Any picture must be dropped, but each line of the data should be duplicated exactly.

> _Items from a dataset_
[Start of Attachment]

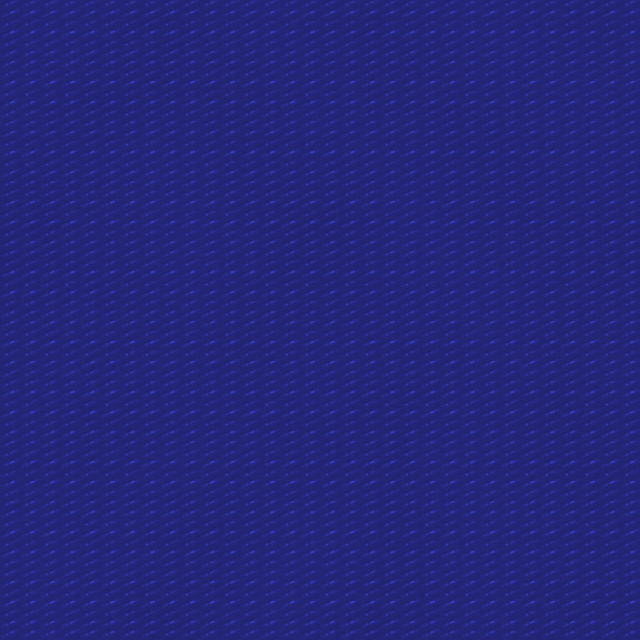
A WebGL 2 fragment shader for this texture:

```glsl
#version 300 es
precision highp float;

uniform vec2 u_resolution;
out vec4 fragColor;

const float TAU = 6.2831853;

vec2 gradientAt(vec2 cell, vec2 period) {
    cell = mod(cell, period);
    vec3 h = fract(cell.xyx * vec3(0.1031, 0.1030, 0.0973));
    h += dot(h, h.yzx + 33.33);
    float angle = TAU * fract((h.x + h.y) * h.z);
    return vec2(cos(angle), sin(angle));
}

// Gradient noise that wraps after a whole number of cells
float wrappedNoise(vec2 p, vec2 period) {
    vec2 i = floor(p), f = fract(p);
    vec2 s = f * f * f * (f * (f * 6.0 - 15.0) + 10.0);
    vec2 e = vec2(1.0, 0.0);
    float a = dot(gradientAt(i, period), f);
    float b = dot(gradientAt(i + e.xy, period), f - e.xy);
    float c = dot(gradientAt(i + e.yx, period), f - e.yx);
    float d = dot(gradientAt(i + e.xx, period), f - e.xx);
    return mix(mix(a, b, s.x), mix(c, d, s.x), s.y);
}

float segmentDistance(vec2 p, vec2 a, vec2 b) {
    vec2 ab = b - a;
    return length(p - a - ab * clamp(dot(p - a, ab) / dot(ab, ab), 0.0, 1.0));
}

float cover(float dist, float radius, float blur) {
    return 1.0 - smoothstep(radius - blur, radius + blur, dist);
}

void main() {
    vec2 uv = gl_FragCoord.xy / u_resolution;
    float blur = 0.3 + 0.35 * 512.0 / min(u_resolution.x, u_resolution.y);

    // 32 columns by 64 rows of stitches
    vec2 grid = uv * vec2(32.0, 64.0) - vec2(0.0, 0.2);
    float row = mod(floor(grid.y), 64.0);
    vec2 p = (fract(grid) - 0.5) * vec2(16.0, 8.0);

    // Whole rows swap between strong dashes and fainter knots
    float beat = 0.5 + 0.5 * cos(TAU * 27.0 * (row - 48.0) / 64.0);
    float dash = cover(segmentDistance(p, vec2(0.8, 0.3), vec2(3.0, 1.1)), 0.8, blur);
    float knot = cover(length(p - vec2(-2.6, -1.3)), 0.9, blur);
    float wisp = cover(segmentDistance(p, vec2(-6.0, -2.6), vec2(6.4, 2.4)), 0.85, blur + 0.4);

    // Slanted twill bands, fibre grain and slow unevenness
    float twill = 0.5 + 0.5 * cos(TAU * (64.0 * uv.y - 32.0 * uv.x));
    float grain = wrappedNoise(vec2(uv.x * 128.0, uv.y * 192.0 - uv.x * 64.0), vec2(128.0, 192.0));
    float slow = wrappedNoise(uv * vec2(6.0, 4.0), vec2(6.0, 4.0));

    vec3 color = vec3(0.136, 0.141, 0.452);
    color += vec3(0.008, 0.008, 0.026) * (twill * 0.8 + grain + 0.5 * slow);
    color = mix(color, vec3(0.165, 0.17, 0.555), wisp * clamp(0.3 + 0.45 * beat + 0.7 * grain, 0.0, 1.0));
    color = mix(color, vec3(0.21, 0.22, 0.74), dash * mix(0.25, 1.0, beat));
    color = mix(color, vec3(0.21, 0.22, 0.72), knot * mix(0.85, 0.35, beat));
    fragColor = vec4(color, 1.0);
}
```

[End of Attachment]

> _REPLY_
A WebGL 2 fragment shader for this texture:

```glsl
#version 300 es
precision highp float;

uniform vec2 u_resolution;
out vec4 fragColor;

const float TAU = 6.2831853;

vec2 gradientAt(vec2 cell, vec2 period) {
    cell = mod(cell, period);
    vec3 h = fract(cell.xyx * vec3(0.1031, 0.1030, 0.0973));
    h += dot(h, h.yzx + 33.33);
    float angle = TAU * fract((h.x + h.y) * h.z);
    return vec2(cos(angle), sin(angle));
}

// Gradient noise that wraps after a whole number of cells
float wrappedNoise(vec2 p, vec2 period) {
    vec2 i = floor(p), f = fract(p);
    vec2 s = f * f * f * (f * (f * 6.0 - 15.0) + 10.0);
    vec2 e = vec2(1.0, 0.0);
    float a = dot(gradientAt(i, period), f);
    float b = dot(gradientAt(i + e.xy, period), f - e.xy);
    float c = dot(gradientAt(i + e.yx, period), f - e.yx);
    float d = dot(gradientAt(i + e.xx, period), f - e.xx);
    return mix(mix(a, b, s.x), mix(c, d, s.x), s.y);
}

float segmentDistance(vec2 p, vec2 a, vec2 b) {
    vec2 ab = b - a;
    return length(p - a - ab * clamp(dot(p - a, ab) / dot(ab, ab), 0.0, 1.0));
}

float cover(float dist, float radius, float blur) {
    return 1.0 - smoothstep(radius - blur, radius + blur, dist);
}

void main() {
    vec2 uv = gl_FragCoord.xy / u_resolution;
    float blur = 0.3 + 0.35 * 512.0 / min(u_resolution.x, u_resolution.y);

    // 32 columns by 64 rows of stitches
    vec2 grid = uv * vec2(32.0, 64.0) - vec2(0.0, 0.2);
    float row = mod(floor(grid.y), 64.0);
    vec2 p = (fract(grid) - 0.5) * vec2(16.0, 8.0);

    // Whole rows swap between strong dashes and fainter knots
    float beat = 0.5 + 0.5 * cos(TAU * 27.0 * (row - 48.0) / 64.0);
    float dash = cover(segmentDistance(p, vec2(0.8, 0.3), vec2(3.0, 1.1)), 0.8, blur);
    float knot = cover(length(p - vec2(-2.6, -1.3)), 0.9, blur);
    float wisp = cover(segmentDistance(p, vec2(-6.0, -2.6), vec2(6.4, 2.4)), 0.85, blur + 0.4);

    // Slanted twill bands, fibre grain and slow unevenness
    float twill = 0.5 + 0.5 * cos(TAU * (64.0 * uv.y - 32.0 * uv.x));
    float grain = wrappedNoise(vec2(uv.x * 128.0, uv.y * 192.0 - uv.x * 64.0), vec2(128.0, 192.0));
    float slow = wrappedNoise(uv * vec2(6.0, 4.0), vec2(6.0, 4.0));

    vec3 color = vec3(0.136, 0.141, 0.452);
    color += vec3(0.008, 0.008, 0.026) * (twill * 0.8 + grain + 0.5 * slow);
    color = mix(color, vec3(0.165, 0.17, 0.555), wisp * clamp(0.3 + 0.45 * beat + 0.7 * grain, 0.0, 1.0));
    color = mix(color, vec3(0.21, 0.22, 0.74), dash * mix(0.25, 1.0, beat));
    color = mix(color, vec3(0.21, 0.22, 0.72), knot * mix(0.85, 0.35, beat));
    fragColor = vec4(color, 1.0);
}
```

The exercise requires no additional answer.